Many emerging economies are primed for rapid growth and are enabled by the complex economic infrastructures they have developed and the manufacturing knowledge and capabilities accumulated, according to Giffi. “Competition for high-value jobs will intensify as nations and companies build more and more advanced manufacturing capabilities.” This will lead to more competition for talent, for which there are now 10 million jobs with manufacturing organizations that can’t be filled, according to The Future of Manufacturing: Opportunities to drive economic growth, a World Economic Forum Report in collaboration with Deloitte Touche Tohmatsu, Ltd. “It appears very clear that each and every nation is getting better at manufacturing competitiveness with their manufacturing capability sets, and as a result, the proverbial bar is getting set higher and higher,” adds Giffi. An example is Thailand, with a GDP/capita in 1968 of $175 per year; its economic complexity index (ECI, a relative, wholistic measure of the production characteristics of large economic systems, typically whole countries) was -0.61. In 1988, when agricultural areas began shrinking and more industry was built, Thailand’s GDP/capita rose to $1,114, and ECI increased to 0.09. When the metric was last measured in 2008, Thailand’s GDP/capita had risen to $3,993, and its ECI had increased to 0.81, due to the large influx of high-tech industries.
 
Similarly, China has decreased levels of low-tech exports (e.g., raw materials, light industry and food) and increased exports of electronics and heavy, advanced industrial goods. China is improving its manufacturing capability sets and its knowledge, and as a result, its GDP/capita keeps increasing, which is creating a significant middle class, says Giffi. “During the economic downturn, we saw nation after nation doing extraordinary cutting, but saving their manufacturing industry practices—and in some specific sectors—putting an enormous emphasis on manufacturing jobs. Manufacturing jobs create a manufacturing innovation ecosystem, and it’s innovation that drives advanced processes, which allow a nation to prosper.” 
 
Over the past 20 years, rapid globalization has occurred, and the global manufacturing ecosystem has experienced more change, affecting the prosperity of more companies, nations and people than at any time since the Industrial Revolution, says Giffi. Four factors have contributed to manufacturing’s globalization: free trade proliferation, digital technology infrastructures, the rise of a new global middle class and the global disaggregation of manufacturing supply chains. 
 
Like it or not, the free-trade genie is out of the bottle, says Giffi. Before 1980, few regional trade agreements existed—mostly among six target countries (US, Brazil, Germany, India, China and Japan). Today, regional trade agreements have added to the complexity, facilitating the disaggregation of supply chains. 
 
Digital technology has fostered the design-anywhere/build-anywhere concept, enabling manufacturing companies not only to create product designs/recipes in one country and make the products elsewhere, but also replicate their manufacturing processes and plants virtually anywhere in the world.
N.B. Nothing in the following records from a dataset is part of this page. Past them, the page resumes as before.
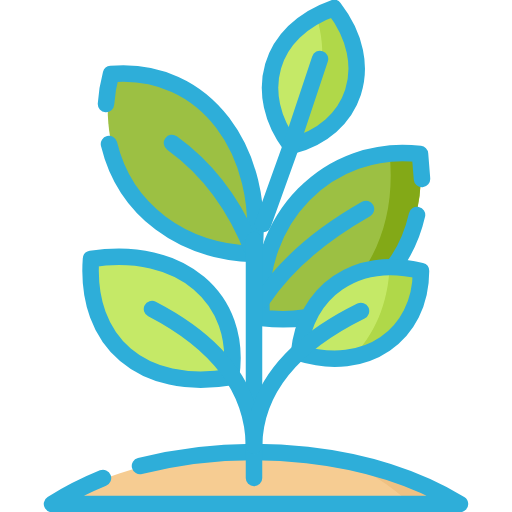
<!DOCTYPE html>
<html lang="en">
<head>
<meta charset="utf-8">
<title>Seedling icon</title>
<style>
:root {
  --line: #2eaed9;
  --leaf: #9cc043;
  --leaf-shade: #83a917;
  --young: #c5e967;
  --young-shade: #b0d849;
  --soil: #f6cc92;
  --soil-shade: #efc183;
}
html, body { margin: 0; background: #fff; overflow: hidden; }
svg { display: block; width: 512px; height: 512px; }
.outline { fill: none; stroke: var(--line); stroke-width: 16.5; stroke-linecap: round; stroke-linejoin: round; }
.leaf { fill: var(--leaf); }
.leaf-shade { fill: var(--leaf-shade); }
.young { fill: var(--young); }
.young-shade { fill: var(--young-shade); }
.soil { fill: var(--soil); }
.soil-shade { fill: var(--soil-shade); }
</style>
</head>
<body>
<svg viewBox="0 0 512 512" role="img" aria-label="Young plant with five leaves growing from a mound of soil">
  <defs>
    <path id="top-leaf" d="M334 8C268 31 252 94 291 146C355 130 378 65 334 8Z"/>
    <path id="right-leaf" d="M420 154C330 140 252 213 262 318C360 332 430 255 420 154Z"/>
    <path id="low-left-leaf" d="M91 259C180 245 243 298 231 377C142 392 85 342 91 259Z"/>
    <path id="low-right-leaf" d="M421 271C356 255 305 291 299 353C366 374 421 335 421 271Z"/>
    <path id="mound" d="M50 505C160 436 350 436 460 505Z"/>
    <clipPath id="in-top"><use href="#top-leaf"/></clipPath>
    <clipPath id="in-right"><use href="#right-leaf"/></clipPath>
    <clipPath id="in-low-right"><use href="#low-right-leaf"/></clipPath>
    <clipPath id="in-mound"><use href="#mound"/></clipPath>
  </defs>

  <g id="soil">
    <use href="#mound" class="soil"/>
    <path class="soil-shade" clip-path="url(#in-mound)" d="M300 440C350 460 385 480 412 505H470V440Z"/>
    <path class="outline" d="M103 478Q76 489 52 504H460C372 451 247 439 140 466"/>
  </g>

  <g id="left-leaf">
    <path class="leaf" d="M111 74C200 64 265 150 254 254C150 252 93 170 111 74Z"/>
    <path class="outline" d="M106 104Q107 89 111 74C206 66 266 152 254 254C182 252 125 210 109 144"/>
    <path class="outline" d="M172 143C208 169 236 206 254 254"/>
  </g>

  <g id="crown-leaf">
    <use href="#top-leaf" class="young"/>
    <path class="young-shade" clip-path="url(#in-top)" d="M310 0C333 50 324 101 281 150H380V0Z"/>
    <use href="#top-leaf" class="outline"/>
    <path class="outline" d="M320 59L291 146L263 224"/>
  </g>

  <g id="large-right-leaf">
    <use href="#right-leaf" class="leaf"/>
    <path class="leaf-shade" clip-path="url(#in-right)" d="M388 140C400 222 372 282 306 326H440V140Z"/>
    <path class="outline" d="M422 179L420 154C330 143 253 218 262 318C344 327 402 281 417 215"/>
    <path class="outline" d="M366 209C322 234 286 264 262 300"/>
  </g>

  <g id="lower-leaves">
    <use href="#low-left-leaf" class="young"/>
    <use href="#low-left-leaf" class="outline"/>
    <use href="#low-right-leaf" class="young"/>
    <path class="young-shade" clip-path="url(#in-low-right)" d="M390 255C390 305 374 339 340 370H440V255Z"/>
    <use href="#low-right-leaf" class="outline"/>
  </g>

  <g id="stems" class="outline">
    <path d="M254 240V478"/>
    <path d="M152 309C206 337 253 379 254 446"/>
    <path d="M361 311C300 341 255 383 254 446"/>
  </g>
</svg>
</body>
</html>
Thus, a process/bottling plant looks and works the same in the US as it does in Russia or China. 
 
Globally, middle class demand is expected to grow from $21 trillion to $56 trillion by 2030, with 80 percent of the growth from Asia, presenting potential for significant changes in supply chains around the world. This growing middle class will represent significant purchasing power.
 
There are, according to Giffi, three trends that could leave supply chains exposed to problems: rising protectionist politics, exposure to currency volatility and fading labor rate arbitrage. Some nations are stable, and others aren’t. Therefore, manufacturers are rethinking large supply chains and creating smaller, regional supply chains that are not as prone to political issues and currency problems.
 
The road ahead
The future of manufacturing, therefore, will be based on competition for resources and capabilities, as well as public policy, says Giffi. Affordable clean energy strategies and effective energy policies will be an important differentiator of highly competitive countries and companies.
 
For more information, visit www.deloitte/manufacturing.